Australia is proud of its booming fintech sector. It now represents 16% of start-ups in Australia and accounts for more than $700 million of venture capital. Australia is now the second biggest alternative finance market in the Asia Pacific region, behind only China. The Government has been active in fostering the market and has supported the sector with funding and a range of accelerator programs.

ASIC, like many other global regulators, sees its role as being one to support innovation, while also maintaining protections for consumers. It is a fine balancing act and the Innovation Hub is key to helping it to do so.

To do this, the hub is broken down into five components:

  • Engagement with fintech and regtech entities
  • Informal help through the website including tailored guidance for innovative businesses to access information and services through the website.
  • A senior internal committee to analyse new business models.
  • A digital finance advisory panel which provides ASIC with advice in this area.
  • The regulator is drawing on experience from around the fintech community, academia and consumer advocates as well as financial regulators.

In addition, he pointed to their sandbox regime which:

“includes a world first fintech licensing exemption that eligible fintechs can make use of as they prepare to go to market.”

Fostering regtech

A key part of his speech focused on one part of the sector which is obviously fairly close to our hearts at Enforcd, regtech. This sector has grown massively in the past few years and, as he acknowledges, offers a number of opportunities.

“Although it is not something that we at ASIC regulate directly,” he said, “regtech is something we are keenly interested in, both as a consumer of products and a facilitator of engagement more generally to ensure innovation in this area is utilised.”

He sees it as playing a role both as a facilitator for companies in building a ‘culture of compliance’ by saving time, streamlining operations, increasing education and identify learning opportunities.

From the regulator’s perspective, they are also acting as customers of the regtech space. This technology has a number of applications which can help the regulator perform its role more effectively.

There are some complex questions, both about regtech and the wider fintech sector, so they will balance their approach to the space both as regulator and a user of technology.
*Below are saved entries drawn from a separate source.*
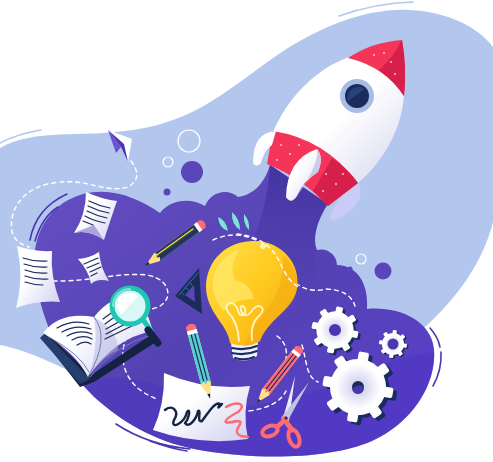
<!DOCTYPE html>
<html lang="en">
<head>
<meta charset="utf-8">
<title>Rocket launch of creative ideas</title>
<style>
:root{--sky:#b3c7ee;--violet:#5a46b8;--deep:#4a37b0;--bright:#6b52cf;--navy:#1a2c5b;--ink:#152343;--red:#f5345a;--crimson:#d61f4b;--coral:#ff6b75;--yellow:#ffcb1f;--amber:#f5ac12;--teal:#1fc6b4;--mint:#7fe3d8;--paper:#fff;--shade:#d9d9f3}
html,body{margin:0;width:493px;height:462px;overflow:hidden;background:#fff}
svg{display:block}
.line{fill:none;stroke-linecap:round;stroke-linejoin:round}
.trail{stroke:#fff;stroke-width:1.4;stroke-dasharray:4 4}
.accent{stroke:var(--deep);stroke-width:1.6}
.text{stroke:var(--navy);stroke-width:1.2}
</style>
</head>
<body>
<svg width="493" height="462" viewBox="0 0 493 462" role="img" aria-label="A rocket lifting off from a cloud of ideas, papers and tools">
<defs>
<linearGradient id="cloudFill" x1="0" y1="0" x2="1" y2="1"><stop offset="0" stop-color="#6650c4"/><stop offset=".5" stop-color="#5442b2"/><stop offset="1" stop-color="#5a3fce"/></linearGradient>
<linearGradient id="jetFill" x1="0" y1="0" x2="0" y2="1"><stop offset="0" stop-color="#4334a0"/><stop offset="1" stop-color="#4334a0" stop-opacity="0"/></linearGradient>
<linearGradient id="hullFill" x1="0" y1="0" x2="1" y2="1"><stop offset=".5" stop-color="#fff"/><stop offset="1" stop-color="#d5d6ee"/></linearGradient>
<linearGradient id="paperFill" x1="0" y1="0" x2="1" y2="1"><stop offset=".4" stop-color="#fff"/><stop offset="1" stop-color="#cfcff0"/></linearGradient>
<linearGradient id="bulbFill" x1="0" y1="0" x2="1" y2="1"><stop offset="0" stop-color="#ffe14a"/><stop offset=".5" stop-color="#ffc91f"/><stop offset="1" stop-color="#f5a80f"/></linearGradient>
<radialGradient id="gearFill"><stop offset=".2" stop-color="#d5d5ee"/><stop offset=".8" stop-color="#fff"/></radialGradient>
<clipPath id="cloudClip"><use href="#cloudShape"/></clipPath>
<path id="cloudShape" d="M37 286C27 245 43 205 83 194C113 187 137 198 160 213C170 200 190 197 205 206C211 191 228 188 238 197C254 195 265 182 270 165L328 204C317 221 312 238 317 250C328 247 337 256 337 265C355 265 369 281 367 309C398 306 431 320 434 349C437 386 410 424 372 441C331 459 260 460 205 451C160 444 127 425 100 402C69 376 44 330 37 286Z"/>
<g id="gearTeeth"><rect x="-5" y="-34" width="10" height="68" rx="2"/><rect x="-5" y="-34" width="10" height="68" rx="2" transform="rotate(45)"/><rect x="-5" y="-34" width="10" height="68" rx="2" transform="rotate(90)"/><rect x="-5" y="-34" width="10" height="68" rx="2" transform="rotate(135)"/><circle r="27"/></g>
<g id="gear"><use href="#gearTeeth" x="4" y="2" fill="#1a2c5b"/><use href="#gearTeeth" fill="url(#gearFill)"/></g>
<g id="pencil"><path d="M-5 -30H5V24L0 38L-5 24Z" fill="#ffe08a"/><path d="M-5 -30H5V23L2 21L0 24L-2 21L-5 23Z" fill="currentColor"/><path class="line" d="M-1.7 -28V20M2 -28V20" stroke="#1a2c5b" stroke-width="1.2"/><path d="M-5 -30V-36Q0 -41 5 -36V-30Z" fill="#ff6b75"/><path d="M-5 -32H5V-28H-5Z" fill="#fff"/><path d="M-1.5 34H1.5L0 39Z" fill="#152343"/></g>
</defs>

<g id="backdrop">
<path fill="var(--sky)" d="M0 148C36 128 78 138 133 130C195 121 226 91 273 58C318 27 365 8 410 10C448 12 478 27 493 47V222C483 262 458 297 424 328L300 420L90 380C60 367 28 350 0 345Z"/>
<path class="line" d="M0 143Q17 134 41 130M339 16Q376 3 413 2" stroke="var(--sky)" stroke-width="1.5"/>
</g>

<g id="cloud">
<use href="#cloudShape" fill="url(#cloudFill)"/>
<g clip-path="url(#cloudClip)">
<path d="M270 160L330 200C313 222 310 250 320 290H220C255 250 268 210 270 160Z" fill="url(#jetFill)"/>
<path d="M60 384Q125 368 172 392T282 400T370 370T450 350V470H60Z" fill="#4b31c0" opacity=".45"/>
</g>
<path class="line accent" d="M30 240Q36 208 67 194M35 241Q42 217 58 207M116 424Q148 445 190 449M150 441Q172 449 187 451M441 352Q442 370 433 386M430 328Q438 337 440 347" />
</g>

<g id="bubbles">
<circle cx="192" cy="172" r="11" fill="var(--violet)"/><circle cx="167" cy="192" r="3.5" fill="var(--violet)"/><circle cx="383" cy="271" r="8.5" fill="var(--violet)"/><circle cx="350" cy="269" r="2.5" fill="var(--violet)"/>
<g class="line" stroke="#fff" stroke-width="1.2"><circle cx="189" cy="141" r="11"/><circle cx="168" cy="162" r="5"/><circle cx="361" cy="259" r="5"/></g>
</g>

<g id="rocket">
<path d="M358 181Q369 205 333 221Q328 218 332 211L343 194Z" fill="#c9cdf6"/>
<path d="M349 57C313 70 286 101 273 132L357 184C384 161 402 128 404 95L380 64Z" fill="url(#hullFill)"/>
<path d="M348 58Q372 42 402 40Q407 68 404 96Q385 67 348 58Z" fill="var(--red)"/>
<path d="M402 40Q407 68 404 96Q394 81 379 70Q393 58 402 40Z" fill="var(--crimson)"/>
<path d="M273 131Q325 139 358 183L328 206Q302 178 267 164Z" fill="var(--red)"/>
<path d="M332 158Q347 168 358 183L328 206L313 191Z" fill="var(--crimson)"/>
<path d="M276 131Q253 132 253 163Q256 168 261 163Q264 150 272 145Z" fill="#fff"/>
<path d="M317 149Q287 159 286 197Q291 205 297 196Q303 181 318 172Q324 157 317 149Z" fill="url(#paperFill)"/>
<path d="M317 149Q320 163 297 196Q304 181 318 172Q324 157 317 149Z" fill="#cbccec"/>
<circle cx="357" cy="96" r="17" fill="#a9bbe7"/><circle cx="357" cy="96" r="12" fill="var(--navy)"/><path d="M348 101A11 11 0 0 1 365 89Z" fill="#28427a"/>
<g fill="#ffc3cd"><circle cx="384" cy="53" r="1"/><circle cx="391" cy="62" r="1"/><circle cx="374" cy="55" r="1"/><circle cx="395" cy="74" r="1"/><circle cx="281" cy="145" r="1"/><circle cx="290" cy="154" r="1"/><circle cx="299" cy="145" r="1"/><circle cx="277" cy="160" r="1"/><circle cx="326" cy="174" r="1"/><circle cx="336" cy="184" r="1"/><circle cx="323" cy="191" r="1"/><circle cx="343" cy="174" r="1"/></g>
</g>

<g id="flight-paths" class="line trail">
<path d="M131 161Q144 178 128 187C103 194 88 177 53 183C23 187 6 212 13 235Q18 244 29 247"/>
<path d="M53 281C91 282 116 272 147 275Q168 279 168 295Q165 307 151 309"/>
<path d="M130 330C116 353 121 386 157 399"/>
<path d="M213 240C238 228 266 238 281 265C292 285 308 294 326 289Q350 290 355 306"/>
<path d="M277 336Q290 345 285 363M249 411Q278 407 286 391M302 345C307 362 306 377 318 382"/>
</g>

<g id="paper-plane"><path d="M108 130L132 139L128 162L121 147Z" fill="#fff"/><path d="M108 130L121 147L116 153Z" fill="var(--bright)"/><path d="M108 130L121 147L128 162L124 144Z" fill="var(--deep)"/></g>

<g id="loose-sheets">
<path d="M86 192Q101 199 117 201Q111 218 104 240Q88 229 74 233Q86 215 86 192Z" fill="url(#paperFill)"/><path d="M74 233Q88 229 104 240L94 225Z" fill="#aaa5dc"/>
<path class="line text" d="M89 201Q99 206 110 208M88 206Q98 211 109 213M87 211Q97 216 107 218M85 216Q94 221 105 223M83 221L93 225"/>
<path d="M17 246Q34 252 52 251Q50 276 60 302Q38 300 16 308Q24 278 17 246Z" fill="url(#paperFill)"/>
<path class="line text" d="M23 258Q35 262 47 261M24 264Q36 268 47 267M25 270Q36 274 47 273M25 276Q36 280 48 279M25 282Q34 285 43 285"/>
<path d="M78 259Q90 258 99 252Q100 267 109 281Q97 278 91 284Q89 271 78 259Z" fill="url(#paperFill)"/>
<path class="line text" d="M84 264L98 258M87 268L99 263M90 272L101 267M91 276L97 273"/>
</g>

<g id="open-book">
<path d="M45 342L51 337L91 375L151 335L156 342L94 382L80 387Z" fill="var(--ink)"/>
<path d="M40 338L80 384L90 379L45 333Z" fill="#263d70"/>
<path d="M43 333Q60 311 94 317Q110 296 140 292L153 331Q114 338 88 377Q75 352 43 333Z" fill="url(#paperFill)"/>
<path d="M94 317Q119 331 118 350Q103 357 88 377Q99 350 94 317Z" fill="#b8b9e3" opacity=".55"/>
<path class="line" d="M94 317Q111 338 88 377M49 337Q80 354 89 372M151 335Q115 345 90 377" stroke="#777bb4"/>
<path class="line text" d="M57 328Q73 319 89 324M62 332Q76 324 91 329M67 336Q80 329 92 334M72 340Q83 334 92 339M77 345Q85 340 91 344M103 319L118 308M105 324L120 313M106 329L124 319M106 334L131 321M105 339L136 324"/>
</g>

<g id="magnifier"><path class="line" d="M144 321L151 331" stroke="var(--teal)" stroke-width="5"/><path class="line" d="M148 330L158 343" stroke="var(--ink)" stroke-width="7"/><circle cx="130" cy="306" r="18" fill="#d8f7f6" stroke="var(--teal)" stroke-width="5"/><path d="M117 306A13 13 0 0 1 138 296L121 315Z" fill="#fff"/><path class="line" d="M113 306A17 17 0 0 1 130 289" stroke="var(--mint)" stroke-width="2"/></g>

<g id="set-square"><path d="M199 268L175 296L202 314Z" fill="var(--navy)"/><path d="M194 285L185 295L195 302Z" fill="var(--violet)"/><path class="line" d="M198 273L179 295M182 293L184 295M186 288L188 290M190 283L192 285" stroke="#3d74a0"/></g>

<g id="light-bulb">
<path d="M218 217Q226 220 228 231Q219 228 218 217ZM232 212Q240 219 240 230Q231 224 232 212ZM244 214Q250 221 249 230Q243 224 244 214Z" fill="var(--mint)"/>
<path d="M231 343L258 340L257 356Q245 364 233 358Z" fill="#edf0ff"/>
<path class="line" d="M232 348Q245 351 257 346M232 353Q245 356 257 351M235 358Q245 361 254 357" stroke="var(--navy)" stroke-width="2"/>
<path d="M252 241C282 240 301 264 297 288C294 309 268 319 260 341Q246 349 230 343C228 324 206 313 206 286C207 260 226 242 252 241Z" fill="url(#bulbFill)"/>
<path d="M283 255C303 274 301 296 284 311C274 321 265 327 260 341Q253 346 244 346C257 313 286 302 283 255Z" fill="var(--amber)" opacity=".6"/>
<path d="M213 290C211 270 222 255 240 249Q228 267 235 280Q250 283 254 299Q233 299 224 311Q215 302 213 290Z" fill="#ffed72" opacity=".65"/>
<path class="line" d="M239 341Q238 322 228 312C222 303 233 299 237 308Q239 317 244 315C249 309 239 300 241 311Q245 319 251 312C256 302 268 306 260 315Q250 323 252 340" stroke="#fff6c8" stroke-width="1.8"/>
<circle cx="263" cy="246" r="3" fill="#fff3b8"/>
<path class="line trail" d="M237 234Q270 237 282 267Q288 280 298 287"/>
</g>

<g id="signed-sheet">
<path d="M164 373Q207 391 250 386Q242 412 248 439Q199 446 153 430Q165 404 164 373Z" fill="url(#paperFill)"/>
<path class="line" d="M165 410C172 404 180 411 174 420C170 430 184 424 187 412C191 407 189 419 185 423C189 429 197 418 198 411C202 409 196 423 202 421Q207 414 211 409Q217 402 220 404Q216 411 222 404" stroke="var(--ink)" stroke-width="2.4"/>
<path class="line" d="M226 407C239 400 247 405 238 412C221 421 222 425 237 421C248 421 229 431 241 436L248 437" stroke="var(--coral)" stroke-width="2.4"/>
</g>

<g id="pencils">
<use href="#pencil" transform="translate(175 244) rotate(54) scale(.95)" color="#283c62"/>
<path class="line" d="M154 257L193 229" stroke="#f7d13f" stroke-width="1.5"/>
<use href="#pencil" transform="translate(200 361) rotate(-15)" color="#58cfd0"/>
<use href="#pencil" transform="translate(279 375) rotate(38) scale(.92)" color="#ff6b75"/>
</g>

<g id="scissors">
<path d="M295 376L289 421L283 418Z" fill="#e9ebff"/><path d="M309 382L286 424L281 418Z" fill="#bfc5e5"/>
<path class="line" d="M286 419L277 427M284 419L292 430" stroke="var(--coral)" stroke-width="5"/>
<g class="line" stroke="var(--coral)" stroke-width="4"><ellipse cx="270" cy="431" rx="8" ry="5" transform="rotate(-20 270 431)"/><ellipse cx="294" cy="438" rx="5" ry="9" transform="rotate(-20 294 438)"/></g>
<circle cx="286" cy="418" r="1.5" fill="var(--navy)"/>
</g>

<g id="gears">
<use href="#gear" transform="translate(335 330) rotate(12) scale(.69)"/><circle cx="335" cy="330" r="6" fill="var(--deep)"/>
<use href="#gear" transform="translate(393 344) rotate(8) scale(.41)"/><circle cx="393" cy="344" r="5.5" fill="var(--deep)"/>
<use href="#gear" transform="translate(358 387) rotate(10) scale(1.04)"/><circle cx="358" cy="387" r="6" fill="var(--navy)"/><path d="M352 389A6 6 0 0 0 364 387Q358 383 352 389Z" fill="var(--deep)"/>
</g>
</svg>
</body>
</html>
For all these questions, though, he believes the potential is enormous as long as regulators can adopt the right attitude.